Record-breaking pre-orders. Lines forming a week in advance. Launch-day euphoria. Supply shortages. Pre-order delays. Panic. Record-breaking opening weekend sales. Doubt. Problems and complaints. A mini-scandal or two. Apologies. Those are the makings of an Apple(AAPL) device launch.
I've spent the past month using Apple's new iPhone 5, measuring it against both the competition and its predecessors. The device is certainly not without flaws -- "Scuffgate" and "Mapsgate" proved that -- but is the new iPhone 5 really "the biggest thing to happen to iPhone since iPhone," as Apple claims?
Let's start with the brand-new design.
From an aesthetic perspective, the original iPhone was always my favorite. I was not happy when Apple moved away from aluminum and used plastic on the iPhone 3G and 3GS. The iPhone 4 and 4S shifted back in the right direction by dumping cheap-feeling plastics in favor of glass and metal, but I still missed the original iPhone's sleek aluminum housing.
Apple returned to its roots for the iPhone 5. The phone's face is still a solid sheet of glass, but the back is now mostly aluminum, just like on the original model.
The new aluminum is much thinner, making for a surprisingly light handset. Almost too light. I prefer a phone with some heft to it, and the new iPhone took a bit of getting used to, compared to heavier recent devices like the iPhone 4S, Droid Incredible 4G LTE and Lumia 900.

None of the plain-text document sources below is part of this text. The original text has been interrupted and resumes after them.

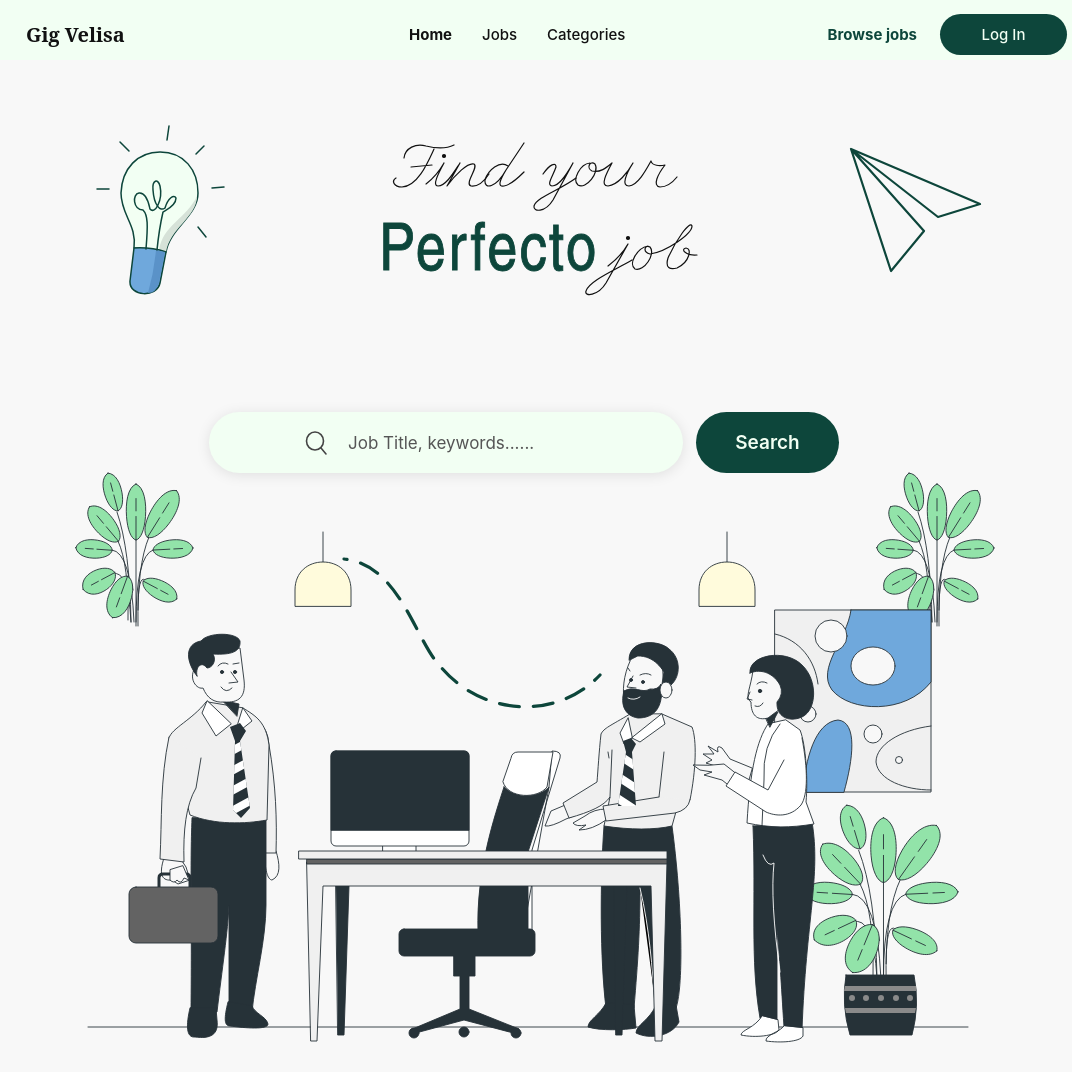
<!DOCTYPE html>
<html lang="en">
<head>
<meta charset="utf-8">
<title>Gig Velisa</title>
<style>
:root{--page:#f8f8f8;--mint:#f2fff3;--green:#0d463b;--ink:#263238;--shirt:#f0f0f0;--skin:#f8f8f8;--leaf:#92e3a9;--blue:#6fa8dc;--cream:#fffbdc;--grey:#636363}
*{box-sizing:border-box;margin:0}
body{width:1072px;height:1072px;overflow:hidden;background:var(--page);font-family:Inter,sans-serif;color:#111}
a{color:inherit;text-decoration:none}
svg{display:block;overflow:visible}
.topbar{display:flex;align-items:center;height:60px;padding:8px 5px 0 26px;background:var(--mint);font-size:15px;font-weight:500}
.brand{width:383px;font:700 20px "Noto Serif",serif}
.menu{display:flex;gap:30px}
.menu .current{font-weight:700}
.actions{display:flex;align-items:center;gap:23px;margin-left:auto}
.browse{color:var(--green);font-weight:700}
.login,.search-button{display:flex;align-items:center;justify-content:center;background:var(--green);color:var(--mint);border-radius:31px}
.login{width:127px;height:41px}
.hero{display:flex;align-items:flex-start;height:352px;padding-left:95px}
.bulb{margin:64px 149px 0 0}
.headline{margin:70px 140px 0 0}
.plane{margin-top:84px}
.headline text{font:400 66px "TeX Gyre Heros Cn",sans-serif;fill:var(--green);stroke:var(--green);stroke-width:.8}
.script{fill:none;stroke:#111;stroke-width:1.2;stroke-linecap:round;stroke-linejoin:round}
.sketch{fill:none;stroke:var(--green);stroke-width:1.5;stroke-linecap:round;stroke-linejoin:round}
.search{display:flex;gap:13px;height:61px;padding-left:209px}
.search-field{display:flex;align-items:center;gap:21px;width:474px;padding-left:305px;padding-left:96px;border-radius:31px;background:var(--mint);box-shadow:0 2px 14px #0000001a;color:#555;font-size:17px}
.search-button{width:143px;font-size:19px;font-weight:600}
.scene{stroke:var(--ink);stroke-width:.9;stroke-linejoin:round;stroke-linecap:round}
.dark{fill:var(--ink)}.shirt{fill:var(--shirt)}.skin{fill:var(--skin)}.white{fill:#fff}.blue{fill:var(--blue)}.grey{fill:var(--grey)}.cream{fill:var(--cream)}.leaf{fill:var(--leaf)}.line{fill:none}
.leaf,.line{vector-effect:non-scaling-stroke}
.bare{stroke:none}
</style>
</head>
<body>
<header class="topbar">
  <a class="brand" href="#">Gig Velisa</a>
  <nav class="menu"><a class="current" href="#">Home</a><a href="#">Jobs</a><a href="#">Categories</a></nav>
  <div class="actions"><a class="browse" href="#">Browse jobs</a><a class="login" href="#">Log In</a></div>
</header>
<main>
  <section class="hero">
    <svg class="bulb sketch" width="132" height="174" viewBox="95 124 132 174" role="img" aria-label="Light bulb">
      <path fill="#f2fff3" d="M134 248C137 225 121 215 121 193C122 168 138 152 160 152C184 152 198 170 198 193C198 216 170 228 166 252Z"/>
      <path fill="#d6e2d8" stroke="none" d="M197 196C187 218 163 225 159 250L166 252C170 228 197 217 197 196Z"/>
      <path fill="#6fa8dc" d="M134 248Q151 247 166 252L160 283C157 298 129 297 130 281Z"/>
      <path fill="#5a92c8" stroke="none" d="M156 250L165 252L159 283Q156 293 148 293Q154 272 156 250Z"/>
      <path d="M146 249C148 225 148 215 143 210C133 210 132 194 139 193C147 192 149 205 150 209C155 215 163 200 160 186C158 178 152 180 153 190C154 205 160 212 165 208C168 198 174 194 176 198C176 206 166 210 163 212C160 225 158 240 157 250"/>
      <path d="M167 140L169 126M196 154L204 146M212 188L224 187M198 227L206 237M109 189H97M129 151L120 142"/>
    </svg>
    <h1 class="headline" aria-label="Find your Perfecto job">
      <svg width="330" height="170" viewBox="376 130 330 170">
        <g class="script">
          <path d="M404 158C405 148 416 143 426 146C438 149 446 149 454 145M434 149C428 162 418 186 402 187C394 187 391 181 396 178M411 167L432 165"/>
          <path d="M426 184C434 178 440 170 444 163C438 174 432 186 438 186C446 186 454 172 460 163L447 186C455 175 468 162 474 164C479 167 464 184 471 186C478 187 485 180 489 174"/>
          <path d="M508 166C500 160 488 170 485 180C484 190 496 188 506 170L524 143L506 170C500 180 497 187 504 186C511 185 518 178 524 172"/>
          <path d="M543 174C550 164 556 162 556 167C553 176 546 185 552 186C560 186 568 172 573 163L553 200C545 213 533 212 534 206C537 197 560 190 576 178"/>
          <path d="M590 163C580 164 572 180 578 185C586 190 600 172 595 164C590 160 586 168 592 171C600 173 606 168 612 163C606 174 600 186 608 186C618 185 628 172 633 163C626 174 621 186 629 186C638 185 646 170 651 161C652 166 660 166 665 165C658 174 652 186 660 187C667 187 673 182 677 177"/>
          <path d="M608 266C616 260 624 251 628 244L606 283C598 296 584 297 586 291C589 281 615 270 632 260"/>
          <path d="M648 246C637 248 628 264 635 269C644 272 656 254 650 247C645 244 642 252 650 254C666 252 692 234 692 226C690 220 676 240 668 258C665 268 670 270 677 268C690 262 692 248 686 248C680 249 686 256 697 255"/>
          <circle cx="444" cy="156" r="1.5" fill="#111"/><circle cx="628" cy="238" r="1.5" fill="#111"/>
        </g>
        <text x="379" y="270" textLength="217">Perfecto</text>
      </svg>
    </h1>
    <svg class="plane sketch" width="140" height="132" viewBox="846 144 140 132" stroke-width="2" role="img" aria-label="Paper plane">
      <path style="stroke-width:2.2" d="M851 149L980 204L938 217L851 149L924 231L891 271Z"/>
    </svg>
  </section>
  <section class="search">
    <div class="search-field">
      <svg width="22" height="24" fill="none" stroke="#444" stroke-width="1.6" stroke-linecap="round" aria-hidden="true"><ellipse cx="10" cy="10" rx="8.5" ry="9"/><path d="M16 17L21 23"/></svg>
      <span>Job Title, keywords......</span>
    </div>
    <a class="search-button" href="#">Search</a>
  </section>
  <svg class="scene" width="1072" height="599" viewBox="0 473 1072 599" role="img" aria-label="A job applicant greeted by two colleagues in an office">
    <defs>
      <g id="leaf"><path class="leaf" d="M0-25C9-22 11-8 10 4C9 16 5 24 0 25C-5 24-9 16-10 4C-11-8-9-22 0-25Z"/><path class="line" d="M0 25V4M0-1V-12"/></g>
      <g id="foliage">
        <path class="line" d="M117 512Q130 550 131 622M136 538V626M149 537Q137 565 138 626M118 541Q129 565 128 620M112 550Q131 552 134 622M153 550Q136 556 136 622M113 574Q128 568 131 622M125 577Q130 572 133 590M145 580Q138 574 138 610"/>
        <use href="#leaf" transform="translate(113 492)rotate(-15)scale(.85 .78)"/>
        <use href="#leaf" transform="translate(136 512)scale(.95 1.12)"/>
        <use href="#leaf" transform="translate(162 514)rotate(32)scale(1.1)"/>
        <use href="#leaf" transform="translate(104 524)rotate(-40)scale(1 .9)"/>
        <use href="#leaf" transform="translate(94 549)rotate(-86)scale(.9 .73)"/>
        <use href="#leaf" transform="translate(173 549)rotate(87)scale(.9 .8)"/>
        <use href="#leaf" transform="translate(99 581)rotate(-118)scale(1.1 .72)"/>
        <use href="#leaf" transform="translate(120 597)rotate(200)scale(1.1 .88)"/>
        <use href="#leaf" transform="translate(160 590)rotate(118)scale(.9 .76)"/>
      </g>
      <g id="lamp"><path d="M323 532V562"/><path class="cream" d="M295 606V590C295 572 308 562 323 562S351 572 351 590V606Z"/></g>
      <clipPath id="applicant-tie"><path d="M230 727L240 723L246 731L240 741L250 808L241 818L233 810L235 741Z"/></clipPath>
      <clipPath id="manager-tie"><path d="M623 741L631 738L636 744L632 752L636 806H618L626 752Z"/></clipPath>
    </defs>
    <path d="M88 1027H968"/>
    <use href="#foliage"/>
    <use href="#foliage" x="801"/>
    <use href="#lamp"/>
    <use href="#lamp" x="404"/>
    <path fill="none" stroke="#0d463b" stroke-width="3.2" stroke-dasharray="20 14" stroke-dashoffset="17" d="M344 559C400 565 415 640 440 666C480 715 555 722 600 675"/>

    <g id="wall-art">
      <rect class="shirt" x="775" y="610" width="156" height="182"/>
      <path class="blue" d="M851 610H931V682C905 715 850 712 832 690C816 668 847 640 851 610Z"/>
      <ellipse class="skin" cx="873" cy="666" rx="22" ry="19"/>
      <circle class="skin" cx="831" cy="636" r="16"/>
      <path class="blue" d="M803 792C805 760 815 722 838 720C858 722 853 760 844 792Z"/>
      <path class="line" d="M775 634C800 640 815 660 818 684M931 726C900 730 876 745 876 762C878 780 905 790 931 790"/>
      <circle class="skin" cx="808" cy="714" r="8"/><circle class="skin" cx="873" cy="734" r="9"/><circle class="skin" cx="899" cy="760" r="3.5"/>
    </g>

    <g id="potted-plant">
      <use href="#foliage" transform="translate(705.6 257.3)scale(1.308 1.158)"/>
      <path class="dark" d="M846 975H914Q920 1005 912 1035H850Q841 1005 846 975Z"/>
      <g fill="#8a8a8a" stroke="none"><path d="M845 986H916V991H844ZM845 1008H916L915 1013H846Z"/><circle cx="852" cy="998" r="3"/><circle cx="866" cy="998" r="3"/><circle cx="881" cy="998" r="3"/><circle cx="896" cy="998" r="3"/><circle cx="910" cy="998" r="3"/></g>
    </g>

    <g id="applicant">
      <path class="skin" d="M265 850C264 870 268 880 272 880C281 876 280 864 276 851Z"/>
      <path class="shirt" d="M258 722Q268 728 269 745C276 785 277 820 276 853H265Z"/>
      <path class="dark" d="M192 818C190 870 192 910 191 1012H217C222 970 228 930 229 905V1012H252C255 980 266 940 266 905V818Z"/>
      <path class="dark" d="M190 1008C186 1025 186 1038 195 1037C210 1039 219 1035 217 1020L216 1008ZM228 1002C224 1018 224 1026 230 1026C245 1028 268 1030 268 1024C266 1016 255 1014 252 1006Z"/>
      <path class="shirt" d="M206 702C192 720 172 728 169 738L190 815C215 825 245 824 267 820L269 745C266 722 256 716 243 708Z"/>
      <path class="skin" d="M164 858C158 876 163 881 172 880L178 884L190 880L186 867L180 858Z"/>
      <path class="line" stroke-width="3" style="stroke-width:3" d="M159 887V878Q159 874 163 874H186Q190 874 190 878V887"/>
      <rect class="grey" x="129" y="887" width="89" height="56" rx="7"/>
      <path class="skin" d="M170 870V880Q174 884 177 880Q181 885 184 878L189 880L183 866Z"/>
      <path class="shirt" d="M169 737C160 780 162 820 160 859L184 862C183 830 186 805 196 788L201 758"/>
      <path class="dark" d="M222 700L239 704L237 716Z"/>
      <path class="skin" d="M198 664C186 676 196 690 203 688C207 698 214 703 224 702C239 703 246 697 244 680L240 648L204 650Z"/>
      <path class="dark" d="M197 676C186 662 184 644 201 641C208 632 237 632 240 641C241 652 231 655 213 654C217 661 212 668 207 668C201 660 195 668 197 676Z"/>
      <path class="line" d="M218 666Q222 661 228 664M233 664L239 663M231 672L238 682L229 683M221 687Q226 694 232 688"/>
      <circle class="dark" cx="222" cy="672" r="1.6"/><circle class="dark" cx="235" cy="672" r="1.6"/>
      <path class="white" d="M207 701L202 713L216 736L231 724ZM243 708L252 721L242 729L238 724Z"/>
      <g clip-path="url(#applicant-tie)"><path class="dark" d="M225 720H255V820H225Z"/><path stroke="#fff" stroke-width="8" d="M226 754L252 740M226 774L252 760M226 794L252 780M226 814L252 800"/></g>
    </g>

    <g id="office-chair">
      <path class="white" d="M549 787L552 751Q562 751 560 758L532 850V930H524Z"/>
      <path class="dark" d="M504 787C520 800 540 797 549 787L528 852V932H478C476 870 495 815 504 787Z"/>
      <path class="white" d="M511 758Q512 752 518 752H553L547 787C538 799 508 799 503 782Z"/>
      <rect class="dark" x="399" y="929" width="136" height="27" rx="5"/>
      <path class="dark" d="M454 956H475V976H469V1009L519 1029L517 1034L464 1020L412 1034L410 1030L460 1009V976H454Z"/>
      <circle class="dark" cx="414" cy="1033" r="5"/><circle class="dark" cx="464" cy="1032" r="5"/><circle class="dark" cx="516" cy="1033" r="5"/>
    </g>

    <g id="manager">
      <path class="dark" d="M604 826C600 880 600 960 606 1008H634C638 960 640 930 640 888C650 930 652 980 656 1012L676 1008C684 985 682 900 672 826Z"/>
      <path class="dark" d="M606 1003C600 1015 588 1020 588 1027C600 1031 625 1030 636 1028L634 1005ZM656 1005C650 1020 636 1025 636 1033C650 1040 672 1036 679 1022L676 1005Z"/>
      <path stroke="#fff" d="M640 888C650 930 652 970 655 1000"/>
      <path class="skin" d="M570 803L551 811L545 826Q551 827 566 819L574 816Z"/>
      <path class="shirt" d="M630 714C610 726 604 728 601 734C599 752 598 770 597 782L563 803L569 818C590 812 604 806 610 797L604 826C630 830 655 830 672 826L677 808L690 800C696 770 697 740 692 727L662 714Z"/>
      <path class="line" d="M612 750L610 797M608 752L609 758M664 752L659 797"/>
      <path class="skin" d="M606 809Q594 809 585 816L573 823Q576 827 586 825L579 830Q592 830 606 820Z"/>
      <path class="shirt" d="M659 797L603 806L606 821L675 813Q688 810 690 800"/>
      <path class="skin" d="M633 655C625 670 622 685 624 700L655 702L664 695L662 655Z"/>
      <path class="dark" d="M629 660C629 638 660 640 669 649C681 658 681 676 671 685L661 690L664 672C655 658 645 656 638 656Z"/>
      <path class="dark" d="M624 691C634 685 642 694 650 689Q658 690 661 684C664 708 654 718 638 718C625 716 620 705 624 691Z"/>
      <ellipse class="skin" cx="666" cy="690" rx="6" ry="8"/>
      <path class="line" d="M630 671L628 668M640 675Q646 672 651 675M633 676L627 687L636 688"/>
      <path stroke="#fff" fill="none" d="M628 698Q634 701 640 697"/>
      <circle class="dark" cx="631" cy="680" r="1.5"/><circle class="dark" cx="643" cy="682" r="1.5"/>
      <path class="white" d="M628 718L620 733L624 744L632 738ZM662 714L665 724L640 742L632 738Z"/>
      <g clip-path="url(#manager-tie)"><path class="dark" d="M612 735H642V810H612Z"/><path stroke="#fff" stroke-width="8" d="M614 752L640 769M614 774L640 791M614 796L640 813"/></g>
    </g>

    <g id="colleague">
      <path class="dark" d="M753 826L812 822C821 875 806 920 802 1030L784 1027C781 980 780 960 777 930V1022L760 1018C750 960 756 900 753 826Z"/>
      <path stroke="#fff" fill="none" d="M763 855Q768 868 774 863Q770 900 780 972"/>
      <path class="white" d="M762 1016C755 1028 741 1030 741 1035C755 1038 775 1036 779 1030L778 1020ZM784 1026C780 1032 765 1035 766 1041C780 1043 800 1042 803 1036V1028Z"/>
      <path class="white" d="M768 724C757 740 750 770 747 823C770 828 790 828 814 824L806 802C808 780 806 745 800 730L786 720Z"/>
      <path class="line" d="M780 724Q762 745 764 780L762 826"/>
      <path class="skin" d="M752 768L730 759L722 748Q716 744 718 752L708 746L714 754L703 754L712 760L706 763L728 770L748 782Z"/>
      <path class="skin" d="M738 775L724 764Q710 766 693 765L700 770L712 772L704 775L722 780L732 788Z"/>
      <path class="white" d="M802 738C808 770 808 795 801 805C790 818 775 816 766 812L726 786L735 772L768 790L784 760"/>
      <path class="dark" d="M764 714L778 712L770 727Z"/>
      <path class="skin" d="M753 670C751 688 744 698 751 702C751 715 757 721 768 718L784 706V676L768 666Z"/>
      <path class="dark" d="M750 673C748 655 785 648 802 665C818 680 817 710 802 717C788 723 776 716 777 702Q784 694 780 685C774 674 762 668 750 673Z"/>
      <path class="line" d="M757 684Q761 680 767 683M755 706Q760 708 763 703M750 692L747 699L752 700"/>
      <circle class="dark" cx="760" cy="691" r="1.7"/>
    </g>

    <g id="desk">
      <path class="dark" d="M336 886H349L344 1035H338ZM614 886H627L622 1035H616Z"/>
      <rect class="white" x="383" y="845" width="33" height="7"/>
      <rect class="white" x="331" y="751" width="138" height="95" rx="5"/>
      <path class="dark" d="M331 830V756Q331 751 336 751H464Q469 751 469 756V830Z"/>
      <path class="shirt" d="M307 862H667L662 1041H655L651 886H323L317 1041H311Z"/>
      <rect class="grey" x="307" y="859" width="360" height="5"/>
      <rect class="shirt" x="299" y="851" width="368" height="8"/>
    </g>
  </svg>
</main>
</body>
</html>
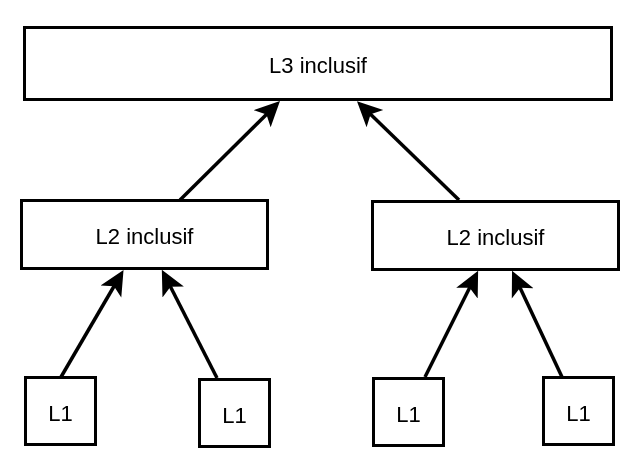
<!DOCTYPE html>
<html lang="fr">
<head>
<meta charset="utf-8">
<title>Hiérarchie de caches inclusifs</title>
<style>
:root { --ink: #000; --paper: #fff; }
* { box-sizing: border-box; }
html, body { margin: 0; background: var(--paper); }
.diagram {
  position: relative;
  width: 640px;
  height: 473px;
  overflow: hidden;
  background: var(--paper);
  color: var(--ink);
  font: 22px/1 "Liberation Sans", Arial, sans-serif;
}
.arrows { position: absolute; inset: 0; }
.arrows line { stroke: var(--ink); stroke-width: 3.5; }
.arrows path { fill: var(--ink); }
.cache {
  position: absolute;
  display: flex;
  align-items: center;
  justify-content: center;
  padding-top: 5px;
  border: 3.5px solid var(--ink);
  border-width: 3.5px;
  white-space: nowrap;
}
.l3 { left: 23px; top: 26px; width: 590px; height: 75px; }
.l2 { width: 249px; height: 71px; }
.l2.left { left: 20px; top: 199px; }
.l2.right { left: 371px; top: 200px; }
.l1 { width: 73px; height: 70px; }
.core-1 { left: 24px; top: 376px; }
.core-2 { left: 198px; top: 378px; }
.core-3 { left: 372px; top: 377px; }
.core-4 { left: 542px; top: 376px; }
</style>
</head>
<body>
<main class="diagram">
  <svg class="arrows" width="640" height="473" viewBox="0 0 640 473" aria-hidden="true">
    <defs>
      <marker id="arrowhead" markerUnits="userSpaceOnUse" markerWidth="26" markerHeight="26" refX="18" refY="13" orient="auto" viewBox="0 0 26 26">
        <path d="M25 13 0 25 6 13 0 1Z"/>
      </marker>
    </defs>
    <g marker-end="url(#arrowhead)">
      <line x1="180" y1="200" x2="275" y2="106" marker-end="url(#arrowhead)"/>
      <line x1="459" y1="200" x2="362" y2="106" marker-end="url(#arrowhead)"/>
      <line x1="61" y1="377" x2="120" y2="276" marker-end="url(#arrowhead)"/>
      <line x1="217" y1="378" x2="165" y2="276" marker-end="url(#arrowhead)"/>
      <line x1="425" y1="377" x2="475" y2="277" marker-end="url(#arrowhead)"/>
      <line x1="562" y1="377" x2="515" y2="277" marker-end="url(#arrowhead)"/>
    </g>
  </svg>
  <div class="cache l3">L3 inclusif</div>
  <div class="cache l2 left">L2 inclusif</div>
  <div class="cache l2 right">L2 inclusif</div>
  <div class="cache l1 core-1">L1</div>
  <div class="cache l1 core-2">L1</div>
  <div class="cache l1 core-3">L1</div>
  <div class="cache l1 core-4">L1</div>
</main>
</body>
</html>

In terms of build, the iPhone 5 is in a class by itself. From the oleophobic glass face to the matte metal bezel with polished edges, everything about the new iPhone screams high-end. The parts are snug, the lines are elegant, the buttons don't wobble, and there are no rattles or creaks whatsoever.